Launched in April 2019, this CP6 Programme will deliver this enhanced ‘predict and prevent’ capability through the development of automated network monitoring, advanced data analytics, aerial surveys and new decision support tools (DSTs). The Programme’s workstreams include track, signalling, Ellipse (Network Rail’s central database) Intelligent Infrastructure foundations, civils and operational property.
The Intelligent Infrastructure Programme will help the routes to move from time-based, fix-on-fail maintenance, to intelligence-led predict and prevent regimes; capture, analyse and exploit asset data to help the routes prioritise the most critical work; and drive a 10 per cent service affecting failure improvement.
Currently in development – and due for delivery later in 2019 – is the Intelligent Infrastructure Programme’s ‘track decision support tool’ (TDST).
Building on the existing TDST developed in CP5, this web-based tool will accelerate Network Rail’s transition to ‘predict and prevent’ track maintenance and renewals. Exploiting the tool’s consolidated view of asset data, and integrated data analytics, maintenance teams will be able to plan and carry out more effective work; reduce the number of failures and speed restrictions, and ultimately improve safety by reducing the volume of manual inspections and unplanned maintenance.
Using a single dashboard, the tool allows teams to drill down and extract key data to identify the root cause of a failure, identify precursors to track defects and prioritise work based on risk. This predictive capability will give track teams the evidence to carry out intelligence-led work, identifying faults and acting on them before they cause a failure or speed restriction.
It is now time for Network Rail to capitalise on the asset management transformation taking place and to drive ever-greater performance and reliability of the track asset.
The tool supports engineers with up-to-date data, identifying track with poor condition and performance and provides evidence to see trends through a range of clearly laid out data, including track quality, degradation rates, work history, geometry faults and switches and crossings condition.

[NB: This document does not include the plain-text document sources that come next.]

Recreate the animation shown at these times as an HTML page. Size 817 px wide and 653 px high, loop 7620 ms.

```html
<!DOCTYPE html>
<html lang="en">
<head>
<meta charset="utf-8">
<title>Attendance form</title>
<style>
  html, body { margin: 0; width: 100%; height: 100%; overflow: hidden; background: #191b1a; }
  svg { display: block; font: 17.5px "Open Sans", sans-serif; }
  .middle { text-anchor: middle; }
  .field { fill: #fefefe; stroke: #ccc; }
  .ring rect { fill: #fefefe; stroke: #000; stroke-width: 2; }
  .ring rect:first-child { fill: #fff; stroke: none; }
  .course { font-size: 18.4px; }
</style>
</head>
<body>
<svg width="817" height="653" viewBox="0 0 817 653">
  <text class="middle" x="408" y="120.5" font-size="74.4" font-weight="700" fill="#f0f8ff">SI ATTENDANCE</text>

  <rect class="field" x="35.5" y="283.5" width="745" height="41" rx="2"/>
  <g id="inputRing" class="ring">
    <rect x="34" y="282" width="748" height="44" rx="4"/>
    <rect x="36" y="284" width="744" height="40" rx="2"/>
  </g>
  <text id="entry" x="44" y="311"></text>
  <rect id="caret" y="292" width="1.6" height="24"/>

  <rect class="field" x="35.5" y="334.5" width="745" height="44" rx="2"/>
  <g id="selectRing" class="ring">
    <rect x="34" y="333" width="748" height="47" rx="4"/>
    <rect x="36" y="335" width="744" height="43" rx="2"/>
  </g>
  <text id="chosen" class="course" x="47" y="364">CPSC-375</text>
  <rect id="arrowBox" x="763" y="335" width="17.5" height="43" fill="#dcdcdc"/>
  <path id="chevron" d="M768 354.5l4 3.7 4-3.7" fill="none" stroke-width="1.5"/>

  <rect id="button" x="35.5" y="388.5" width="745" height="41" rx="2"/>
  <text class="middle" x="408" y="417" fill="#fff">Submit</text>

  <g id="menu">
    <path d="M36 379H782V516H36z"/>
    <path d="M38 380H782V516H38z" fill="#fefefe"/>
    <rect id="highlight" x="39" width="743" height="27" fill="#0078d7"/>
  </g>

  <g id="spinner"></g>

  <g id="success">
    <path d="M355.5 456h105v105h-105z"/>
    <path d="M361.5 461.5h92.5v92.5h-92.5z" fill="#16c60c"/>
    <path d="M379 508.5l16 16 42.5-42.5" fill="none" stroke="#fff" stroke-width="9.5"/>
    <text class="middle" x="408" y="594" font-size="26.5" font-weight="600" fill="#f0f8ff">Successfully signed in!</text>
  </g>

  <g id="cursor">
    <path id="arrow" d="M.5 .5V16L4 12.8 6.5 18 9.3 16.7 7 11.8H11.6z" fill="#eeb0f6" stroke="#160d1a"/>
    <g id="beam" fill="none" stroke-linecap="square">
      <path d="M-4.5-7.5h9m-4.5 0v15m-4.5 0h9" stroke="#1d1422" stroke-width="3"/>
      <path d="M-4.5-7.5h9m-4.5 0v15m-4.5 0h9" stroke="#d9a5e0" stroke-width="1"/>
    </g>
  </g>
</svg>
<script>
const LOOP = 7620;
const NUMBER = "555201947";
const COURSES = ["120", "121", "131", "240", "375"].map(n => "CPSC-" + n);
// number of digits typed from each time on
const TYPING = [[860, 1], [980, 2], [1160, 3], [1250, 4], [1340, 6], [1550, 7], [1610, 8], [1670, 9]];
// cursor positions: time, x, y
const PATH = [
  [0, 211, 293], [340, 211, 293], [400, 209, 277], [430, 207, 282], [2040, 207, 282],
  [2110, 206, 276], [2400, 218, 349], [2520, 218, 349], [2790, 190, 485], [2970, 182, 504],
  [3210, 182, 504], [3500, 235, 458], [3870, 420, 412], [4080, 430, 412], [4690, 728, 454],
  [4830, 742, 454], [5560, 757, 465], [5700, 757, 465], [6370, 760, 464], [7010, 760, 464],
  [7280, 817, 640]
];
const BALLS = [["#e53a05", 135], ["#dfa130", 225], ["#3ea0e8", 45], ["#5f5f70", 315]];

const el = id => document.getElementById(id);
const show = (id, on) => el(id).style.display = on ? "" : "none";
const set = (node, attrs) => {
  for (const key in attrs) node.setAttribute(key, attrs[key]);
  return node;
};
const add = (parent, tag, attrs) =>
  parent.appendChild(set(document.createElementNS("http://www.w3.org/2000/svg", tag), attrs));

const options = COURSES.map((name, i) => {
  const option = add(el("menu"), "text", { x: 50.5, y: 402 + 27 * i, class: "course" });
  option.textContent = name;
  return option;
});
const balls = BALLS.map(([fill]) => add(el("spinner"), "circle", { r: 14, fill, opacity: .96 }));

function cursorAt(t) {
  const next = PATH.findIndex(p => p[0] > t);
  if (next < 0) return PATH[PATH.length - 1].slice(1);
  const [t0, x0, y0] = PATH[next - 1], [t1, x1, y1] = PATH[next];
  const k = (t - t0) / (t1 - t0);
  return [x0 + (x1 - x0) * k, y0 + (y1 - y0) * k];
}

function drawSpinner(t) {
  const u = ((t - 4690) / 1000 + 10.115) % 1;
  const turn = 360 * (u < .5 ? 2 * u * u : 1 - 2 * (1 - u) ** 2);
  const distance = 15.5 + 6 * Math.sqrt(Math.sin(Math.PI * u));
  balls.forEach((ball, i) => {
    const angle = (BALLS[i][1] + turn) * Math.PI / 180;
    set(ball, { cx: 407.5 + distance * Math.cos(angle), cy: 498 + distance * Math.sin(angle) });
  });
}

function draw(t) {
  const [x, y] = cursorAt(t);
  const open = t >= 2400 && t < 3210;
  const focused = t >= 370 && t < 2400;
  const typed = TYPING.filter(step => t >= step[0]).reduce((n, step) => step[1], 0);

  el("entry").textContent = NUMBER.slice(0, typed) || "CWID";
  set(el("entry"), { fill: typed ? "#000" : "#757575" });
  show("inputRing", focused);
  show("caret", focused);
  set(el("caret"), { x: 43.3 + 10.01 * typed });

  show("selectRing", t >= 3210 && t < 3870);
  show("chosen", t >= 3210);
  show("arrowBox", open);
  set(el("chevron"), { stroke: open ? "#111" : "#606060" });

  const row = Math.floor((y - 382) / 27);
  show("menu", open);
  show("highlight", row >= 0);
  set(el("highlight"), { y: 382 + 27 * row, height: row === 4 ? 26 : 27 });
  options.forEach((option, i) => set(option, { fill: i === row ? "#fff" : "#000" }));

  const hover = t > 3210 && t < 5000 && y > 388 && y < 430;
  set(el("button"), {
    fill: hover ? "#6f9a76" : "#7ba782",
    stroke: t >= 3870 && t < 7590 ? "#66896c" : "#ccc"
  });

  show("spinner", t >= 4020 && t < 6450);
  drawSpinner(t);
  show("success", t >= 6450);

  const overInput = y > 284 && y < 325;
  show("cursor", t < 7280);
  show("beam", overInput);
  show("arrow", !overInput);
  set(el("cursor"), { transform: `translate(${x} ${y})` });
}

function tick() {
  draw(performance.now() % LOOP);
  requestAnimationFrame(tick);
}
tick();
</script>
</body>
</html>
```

The roll-out of the TDST will mark a significant development in Network Rail’s track maintenance regimes. It will shift the business away from reactive work and allow track teams to focus on proactive work, creating greater confidence that teams are completing the right work to avoid repeat failures.

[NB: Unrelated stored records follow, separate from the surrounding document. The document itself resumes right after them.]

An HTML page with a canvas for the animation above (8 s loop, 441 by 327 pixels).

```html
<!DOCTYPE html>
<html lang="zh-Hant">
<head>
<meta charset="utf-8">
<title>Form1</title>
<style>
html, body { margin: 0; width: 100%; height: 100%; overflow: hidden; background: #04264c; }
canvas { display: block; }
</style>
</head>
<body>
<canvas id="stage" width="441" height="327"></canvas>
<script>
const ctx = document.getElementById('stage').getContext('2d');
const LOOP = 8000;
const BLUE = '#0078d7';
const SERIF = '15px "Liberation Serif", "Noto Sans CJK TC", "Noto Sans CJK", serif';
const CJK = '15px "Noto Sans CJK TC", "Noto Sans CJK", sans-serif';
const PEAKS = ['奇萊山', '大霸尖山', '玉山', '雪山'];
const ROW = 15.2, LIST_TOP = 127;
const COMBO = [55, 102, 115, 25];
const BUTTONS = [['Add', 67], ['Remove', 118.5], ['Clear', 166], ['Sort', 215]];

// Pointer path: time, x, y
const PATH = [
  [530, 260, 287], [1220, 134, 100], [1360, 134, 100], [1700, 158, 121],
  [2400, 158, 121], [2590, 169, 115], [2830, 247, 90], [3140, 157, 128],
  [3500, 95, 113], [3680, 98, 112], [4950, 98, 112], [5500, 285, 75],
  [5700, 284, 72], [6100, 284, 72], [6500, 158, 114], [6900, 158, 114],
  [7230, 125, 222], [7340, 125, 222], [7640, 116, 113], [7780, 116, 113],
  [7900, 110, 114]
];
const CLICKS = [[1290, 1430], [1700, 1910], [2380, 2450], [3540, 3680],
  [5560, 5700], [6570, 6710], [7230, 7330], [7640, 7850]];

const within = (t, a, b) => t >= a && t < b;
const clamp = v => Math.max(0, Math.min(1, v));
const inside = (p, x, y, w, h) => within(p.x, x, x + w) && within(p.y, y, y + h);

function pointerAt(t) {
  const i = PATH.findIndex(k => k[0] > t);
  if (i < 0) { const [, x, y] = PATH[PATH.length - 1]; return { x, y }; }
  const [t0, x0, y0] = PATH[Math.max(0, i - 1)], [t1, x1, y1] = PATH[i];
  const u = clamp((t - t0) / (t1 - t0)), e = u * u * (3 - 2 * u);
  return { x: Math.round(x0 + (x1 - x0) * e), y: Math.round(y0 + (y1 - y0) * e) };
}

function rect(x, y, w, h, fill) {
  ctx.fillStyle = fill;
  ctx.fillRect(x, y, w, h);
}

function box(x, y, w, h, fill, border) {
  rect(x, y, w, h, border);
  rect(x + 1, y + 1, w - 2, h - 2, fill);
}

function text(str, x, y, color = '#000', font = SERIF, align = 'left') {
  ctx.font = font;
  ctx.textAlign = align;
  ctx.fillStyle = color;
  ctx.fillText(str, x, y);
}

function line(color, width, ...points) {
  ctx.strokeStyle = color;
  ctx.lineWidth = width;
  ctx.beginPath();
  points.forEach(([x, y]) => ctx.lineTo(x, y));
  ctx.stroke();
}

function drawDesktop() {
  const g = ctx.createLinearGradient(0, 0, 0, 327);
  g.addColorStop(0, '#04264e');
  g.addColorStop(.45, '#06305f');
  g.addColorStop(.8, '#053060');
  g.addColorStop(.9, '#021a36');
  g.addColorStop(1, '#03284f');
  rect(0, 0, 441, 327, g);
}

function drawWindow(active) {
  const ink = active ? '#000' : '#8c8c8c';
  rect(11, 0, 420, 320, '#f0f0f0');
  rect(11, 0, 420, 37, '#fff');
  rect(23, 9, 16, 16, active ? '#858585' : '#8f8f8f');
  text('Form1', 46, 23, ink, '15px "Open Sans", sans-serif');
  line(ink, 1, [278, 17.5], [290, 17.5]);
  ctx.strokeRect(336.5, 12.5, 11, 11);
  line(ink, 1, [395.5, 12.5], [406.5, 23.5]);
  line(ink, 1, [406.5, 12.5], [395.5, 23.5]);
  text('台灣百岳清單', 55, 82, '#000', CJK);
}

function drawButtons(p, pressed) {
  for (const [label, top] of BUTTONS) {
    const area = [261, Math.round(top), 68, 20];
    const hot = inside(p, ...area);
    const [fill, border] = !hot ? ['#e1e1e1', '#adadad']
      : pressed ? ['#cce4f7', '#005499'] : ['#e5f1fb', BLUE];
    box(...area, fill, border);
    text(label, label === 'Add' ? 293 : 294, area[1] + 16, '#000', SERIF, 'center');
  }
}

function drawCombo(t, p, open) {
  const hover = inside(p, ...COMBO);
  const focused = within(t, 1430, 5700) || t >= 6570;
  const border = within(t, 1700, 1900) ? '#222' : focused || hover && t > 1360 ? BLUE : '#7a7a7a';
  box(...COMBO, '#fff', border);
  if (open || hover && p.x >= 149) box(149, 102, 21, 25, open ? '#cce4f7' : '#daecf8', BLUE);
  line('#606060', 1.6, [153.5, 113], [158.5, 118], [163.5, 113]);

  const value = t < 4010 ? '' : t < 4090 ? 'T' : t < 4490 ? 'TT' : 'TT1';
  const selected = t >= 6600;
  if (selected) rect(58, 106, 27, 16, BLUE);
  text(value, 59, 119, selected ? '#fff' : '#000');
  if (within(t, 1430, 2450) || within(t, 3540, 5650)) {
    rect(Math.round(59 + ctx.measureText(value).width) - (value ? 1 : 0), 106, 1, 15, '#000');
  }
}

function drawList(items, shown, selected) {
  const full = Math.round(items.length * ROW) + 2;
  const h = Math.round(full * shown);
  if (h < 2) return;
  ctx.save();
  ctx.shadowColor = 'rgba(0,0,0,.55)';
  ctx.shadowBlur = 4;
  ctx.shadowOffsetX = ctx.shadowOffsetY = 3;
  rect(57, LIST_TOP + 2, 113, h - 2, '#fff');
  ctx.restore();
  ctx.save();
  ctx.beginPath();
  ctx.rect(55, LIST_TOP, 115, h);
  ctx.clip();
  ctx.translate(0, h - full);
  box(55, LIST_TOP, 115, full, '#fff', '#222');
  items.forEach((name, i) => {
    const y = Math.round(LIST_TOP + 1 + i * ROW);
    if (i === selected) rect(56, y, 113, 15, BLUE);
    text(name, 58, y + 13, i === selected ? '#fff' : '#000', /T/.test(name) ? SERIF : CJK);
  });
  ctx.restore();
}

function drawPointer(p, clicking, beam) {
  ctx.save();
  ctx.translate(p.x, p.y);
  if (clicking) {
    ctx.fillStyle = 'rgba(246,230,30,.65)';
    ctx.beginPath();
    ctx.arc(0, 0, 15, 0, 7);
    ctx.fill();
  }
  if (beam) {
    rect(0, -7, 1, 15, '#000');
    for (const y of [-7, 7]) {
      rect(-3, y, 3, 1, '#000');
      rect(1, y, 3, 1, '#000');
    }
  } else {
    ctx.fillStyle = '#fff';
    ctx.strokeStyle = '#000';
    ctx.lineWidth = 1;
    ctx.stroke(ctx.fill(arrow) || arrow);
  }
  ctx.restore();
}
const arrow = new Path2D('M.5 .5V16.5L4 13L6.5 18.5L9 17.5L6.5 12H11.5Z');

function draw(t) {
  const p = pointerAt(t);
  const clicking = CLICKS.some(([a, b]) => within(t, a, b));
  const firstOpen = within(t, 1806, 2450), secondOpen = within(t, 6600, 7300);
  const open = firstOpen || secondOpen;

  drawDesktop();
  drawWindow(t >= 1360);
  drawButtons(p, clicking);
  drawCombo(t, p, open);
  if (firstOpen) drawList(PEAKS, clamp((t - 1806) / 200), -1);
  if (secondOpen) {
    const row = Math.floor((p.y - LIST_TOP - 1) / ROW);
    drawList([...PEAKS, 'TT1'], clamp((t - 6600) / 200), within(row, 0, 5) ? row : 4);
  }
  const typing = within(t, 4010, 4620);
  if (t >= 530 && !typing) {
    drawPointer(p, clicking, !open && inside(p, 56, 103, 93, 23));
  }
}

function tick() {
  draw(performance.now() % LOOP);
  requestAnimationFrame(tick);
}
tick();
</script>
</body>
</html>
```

And with interest from overseas railways, the TDST has the potential to be applied worldwide – a sign of the UK’s rail industry asserting itself as a world leader in digital, predictive technology.
It is now time for Network Rail to capitalise on the asset management transformation taking place and to drive ever-greater performance and reliability of the track asset. The focus now must be on delivering the data our track teams need to carry out the right work, at the right time, in the right place; the Intelligent Infrastructure programme is at the forefront of this transformation.
The rail industry is changing, and it’s changing fast – our customers demand it. The skills needed tomorrow will be vastly different from those used today. But one thing remains: Engineering expertise is at the heart of this change. The Intelligent Infrastructure Programme will drive and support the digital data engineers of the future, providing the information they need to carry out safe and effective work with absolute focus on delivering a better railway experience for our customers.
TIM FLOWER joined the rail industry in 2001, working on several asset and maintenance data roles before moving on to managing on track machine planning and maintenance performance. In 2009 Tim moved into Network Operations Programmes, delivering the Maintenance Effectiveness Programme, including Plain Line Pattern Recognition, and leading on resolution national maintenance issues. Tim was appointed as Head of Maintenance in July 2016, and in July 2017 took on the lead engineering role for the Network Rail Intelligent Infrastructure Programme.